# What needs to be done:
Set every entry down again precisely.

# Saved entries:
● ● ● ● ●

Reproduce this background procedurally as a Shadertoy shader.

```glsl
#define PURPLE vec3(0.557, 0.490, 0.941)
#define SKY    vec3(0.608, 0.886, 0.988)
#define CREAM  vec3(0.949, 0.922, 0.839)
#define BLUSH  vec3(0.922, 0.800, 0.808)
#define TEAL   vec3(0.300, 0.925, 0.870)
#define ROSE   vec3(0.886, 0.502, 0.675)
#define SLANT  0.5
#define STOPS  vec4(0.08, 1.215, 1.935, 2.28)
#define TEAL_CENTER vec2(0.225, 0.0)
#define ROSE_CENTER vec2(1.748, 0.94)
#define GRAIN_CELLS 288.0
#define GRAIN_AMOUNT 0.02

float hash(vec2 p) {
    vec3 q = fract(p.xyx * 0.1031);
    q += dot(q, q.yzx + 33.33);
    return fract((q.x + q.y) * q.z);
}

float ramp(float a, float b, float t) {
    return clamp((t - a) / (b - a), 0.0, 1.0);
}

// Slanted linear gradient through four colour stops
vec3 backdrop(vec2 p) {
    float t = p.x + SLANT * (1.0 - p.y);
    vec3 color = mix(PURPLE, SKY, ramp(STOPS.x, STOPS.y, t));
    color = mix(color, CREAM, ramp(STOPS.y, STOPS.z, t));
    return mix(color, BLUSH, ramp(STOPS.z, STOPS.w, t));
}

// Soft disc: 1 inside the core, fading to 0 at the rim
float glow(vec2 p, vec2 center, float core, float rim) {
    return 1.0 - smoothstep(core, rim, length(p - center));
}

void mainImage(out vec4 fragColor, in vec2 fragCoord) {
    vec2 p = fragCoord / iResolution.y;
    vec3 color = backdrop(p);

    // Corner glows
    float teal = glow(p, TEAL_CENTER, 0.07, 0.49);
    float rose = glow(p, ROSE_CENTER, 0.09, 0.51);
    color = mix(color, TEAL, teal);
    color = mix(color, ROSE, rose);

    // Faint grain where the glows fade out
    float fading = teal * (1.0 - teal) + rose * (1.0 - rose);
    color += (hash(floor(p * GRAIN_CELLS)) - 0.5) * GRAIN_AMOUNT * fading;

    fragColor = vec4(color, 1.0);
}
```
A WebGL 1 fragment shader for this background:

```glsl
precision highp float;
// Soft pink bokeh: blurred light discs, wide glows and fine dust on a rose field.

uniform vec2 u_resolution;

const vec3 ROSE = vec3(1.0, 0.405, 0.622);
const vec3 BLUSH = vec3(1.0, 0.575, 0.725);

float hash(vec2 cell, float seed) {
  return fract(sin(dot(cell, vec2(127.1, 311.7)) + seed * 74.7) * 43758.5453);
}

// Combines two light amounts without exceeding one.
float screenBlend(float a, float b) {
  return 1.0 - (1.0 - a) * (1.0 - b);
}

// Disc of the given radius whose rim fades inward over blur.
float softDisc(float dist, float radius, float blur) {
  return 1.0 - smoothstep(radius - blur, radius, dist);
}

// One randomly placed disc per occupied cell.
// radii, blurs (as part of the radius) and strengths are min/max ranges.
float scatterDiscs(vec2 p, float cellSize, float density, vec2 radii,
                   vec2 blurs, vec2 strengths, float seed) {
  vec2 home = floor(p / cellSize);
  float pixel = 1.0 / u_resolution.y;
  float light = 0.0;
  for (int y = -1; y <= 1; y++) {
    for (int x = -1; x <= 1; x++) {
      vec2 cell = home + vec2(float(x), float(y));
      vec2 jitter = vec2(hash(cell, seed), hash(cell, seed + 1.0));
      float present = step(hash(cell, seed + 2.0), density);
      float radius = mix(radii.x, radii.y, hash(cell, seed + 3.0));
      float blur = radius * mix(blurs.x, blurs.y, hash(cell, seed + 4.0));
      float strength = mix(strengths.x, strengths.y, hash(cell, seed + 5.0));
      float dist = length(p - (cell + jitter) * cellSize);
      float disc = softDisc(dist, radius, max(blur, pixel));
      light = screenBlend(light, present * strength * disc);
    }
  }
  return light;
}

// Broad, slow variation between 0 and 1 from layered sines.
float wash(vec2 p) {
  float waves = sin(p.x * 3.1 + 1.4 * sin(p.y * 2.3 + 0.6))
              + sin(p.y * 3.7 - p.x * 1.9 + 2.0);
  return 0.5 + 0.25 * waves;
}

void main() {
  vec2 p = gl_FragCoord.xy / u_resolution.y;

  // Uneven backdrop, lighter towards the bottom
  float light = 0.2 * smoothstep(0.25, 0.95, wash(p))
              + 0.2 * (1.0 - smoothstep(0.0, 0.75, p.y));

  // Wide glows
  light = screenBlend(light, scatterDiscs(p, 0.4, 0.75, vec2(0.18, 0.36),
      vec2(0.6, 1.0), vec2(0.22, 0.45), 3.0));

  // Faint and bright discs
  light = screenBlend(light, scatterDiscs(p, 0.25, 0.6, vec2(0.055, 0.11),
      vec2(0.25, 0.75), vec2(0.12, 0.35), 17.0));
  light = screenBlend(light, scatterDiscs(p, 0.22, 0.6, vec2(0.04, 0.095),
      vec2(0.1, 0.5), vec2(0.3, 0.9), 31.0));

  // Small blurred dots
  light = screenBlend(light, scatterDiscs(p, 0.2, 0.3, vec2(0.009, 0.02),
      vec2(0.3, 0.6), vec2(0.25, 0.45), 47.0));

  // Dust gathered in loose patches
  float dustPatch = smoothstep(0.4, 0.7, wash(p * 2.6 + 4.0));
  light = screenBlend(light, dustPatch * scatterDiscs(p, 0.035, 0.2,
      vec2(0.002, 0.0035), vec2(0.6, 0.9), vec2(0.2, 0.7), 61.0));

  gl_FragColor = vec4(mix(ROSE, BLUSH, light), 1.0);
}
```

● ● ● ● ●

# Answer:
Reproduce this background procedurally as a Shadertoy shader.

```glsl
#define PURPLE vec3(0.557, 0.490, 0.941)
#define SKY    vec3(0.608, 0.886, 0.988)
#define CREAM  vec3(0.949, 0.922, 0.839)
#define BLUSH  vec3(0.922, 0.800, 0.808)
#define TEAL   vec3(0.300, 0.925, 0.870)
#define ROSE   vec3(0.886, 0.502, 0.675)
#define SLANT  0.5
#define STOPS  vec4(0.08, 1.215, 1.935, 2.28)
#define TEAL_CENTER vec2(0.225, 0.0)
#define ROSE_CENTER vec2(1.748, 0.94)
#define GRAIN_CELLS 288.0
#define GRAIN_AMOUNT 0.02

float hash(vec2 p) {
    vec3 q = fract(p.xyx * 0.1031);
    q += dot(q, q.yzx + 33.33);
    return fract((q.x + q.y) * q.z);
}

float ramp(float a, float b, float t) {
    return clamp((t - a) / (b - a), 0.0, 1.0);
}

// Slanted linear gradient through four colour stops
vec3 backdrop(vec2 p) {
    float t = p.x + SLANT * (1.0 - p.y);
    vec3 color = mix(PURPLE, SKY, ramp(STOPS.x, STOPS.y, t));
    color = mix(color, CREAM, ramp(STOPS.y, STOPS.z, t));
    return mix(color, BLUSH, ramp(STOPS.z, STOPS.w, t));
}

// Soft disc: 1 inside the core, fading to 0 at the rim
float glow(vec2 p, vec2 center, float core, float rim) {
    return 1.0 - smoothstep(core, rim, length(p - center));
}

void mainImage(out vec4 fragColor, in vec2 fragCoord) {
    vec2 p = fragCoord / iResolution.y;
    vec3 color = backdrop(p);

    // Corner glows
    float teal = glow(p, TEAL_CENTER, 0.07, 0.49);
    float rose = glow(p, ROSE_CENTER, 0.09, 0.51);
    color = mix(color, TEAL, teal);
    color = mix(color, ROSE, rose);

    // Faint grain where the glows fade out
    float fading = teal * (1.0 - teal) + rose * (1.0 - rose);
    color += (hash(floor(p * GRAIN_CELLS)) - 0.5) * GRAIN_AMOUNT * fading;

    fragColor = vec4(color, 1.0);
}
```
A WebGL 1 fragment shader for this background:

```glsl
precision highp float;
// Soft pink bokeh: blurred light discs, wide glows and fine dust on a rose field.

uniform vec2 u_resolution;

const vec3 ROSE = vec3(1.0, 0.405, 0.622);
const vec3 BLUSH = vec3(1.0, 0.575, 0.725);

float hash(vec2 cell, float seed) {
  return fract(sin(dot(cell, vec2(127.1, 311.7)) + seed * 74.7) * 43758.5453);
}

// Combines two light amounts without exceeding one.
float screenBlend(float a, float b) {
  return 1.0 - (1.0 - a) * (1.0 - b);
}

// Disc of the given radius whose rim fades inward over blur.
float softDisc(float dist, float radius, float blur) {
  return 1.0 - smoothstep(radius - blur, radius, dist);
}

// One randomly placed disc per occupied cell.
// radii, blurs (as part of the radius) and strengths are min/max ranges.
float scatterDiscs(vec2 p, float cellSize, float density, vec2 radii,
                   vec2 blurs, vec2 strengths, float seed) {
  vec2 home = floor(p / cellSize);
  float pixel = 1.0 / u_resolution.y;
  float light = 0.0;
  for (int y = -1; y <= 1; y++) {
    for (int x = -1; x <= 1; x++) {
      vec2 cell = home + vec2(float(x), float(y));
      vec2 jitter = vec2(hash(cell, seed), hash(cell, seed + 1.0));
      float present = step(hash(cell, seed + 2.0), density);
      float radius = mix(radii.x, radii.y, hash(cell, seed + 3.0));
      float blur = radius * mix(blurs.x, blurs.y, hash(cell, seed + 4.0));
      float strength = mix(strengths.x, strengths.y, hash(cell, seed + 5.0));
      float dist = length(p - (cell + jitter) * cellSize);
      float disc = softDisc(dist, radius, max(blur, pixel));
      light = screenBlend(light, present * strength * disc);
    }
  }
  return light;
}

// Broad, slow variation between 0 and 1 from layered sines.
float wash(vec2 p) {
  float waves = sin(p.x * 3.1 + 1.4 * sin(p.y * 2.3 + 0.6))
              + sin(p.y * 3.7 - p.x * 1.9 + 2.0);
  return 0.5 + 0.25 * waves;
}

void main() {
  vec2 p = gl_FragCoord.xy / u_resolution.y;

  // Uneven backdrop, lighter towards the bottom
  float light = 0.2 * smoothstep(0.25, 0.95, wash(p))
              + 0.2 * (1.0 - smoothstep(0.0, 0.75, p.y));

  // Wide glows
  light = screenBlend(light, scatterDiscs(p, 0.4, 0.75, vec2(0.18, 0.36),
      vec2(0.6, 1.0), vec2(0.22, 0.45), 3.0));

  // Faint and bright discs
  light = screenBlend(light, scatterDiscs(p, 0.25, 0.6, vec2(0.055, 0.11),
      vec2(0.25, 0.75), vec2(0.12, 0.35), 17.0));
  light = screenBlend(light, scatterDiscs(p, 0.22, 0.6, vec2(0.04, 0.095),
      vec2(0.1, 0.5), vec2(0.3, 0.9), 31.0));

  // Small blurred dots
  light = screenBlend(light, scatterDiscs(p, 0.2, 0.3, vec2(0.009, 0.02),
      vec2(0.3, 0.6), vec2(0.25, 0.45), 47.0));

  // Dust gathered in loose patches
  float dustPatch = smoothstep(0.4, 0.7, wash(p * 2.6 + 4.0));
  light = screenBlend(light, dustPatch * scatterDiscs(p, 0.035, 0.2,
      vec2(0.002, 0.0035), vec2(0.6, 0.9), vec2(0.2, 0.7), 61.0));

  gl_FragColor = vec4(mix(ROSE, BLUSH, light), 1.0);
}
```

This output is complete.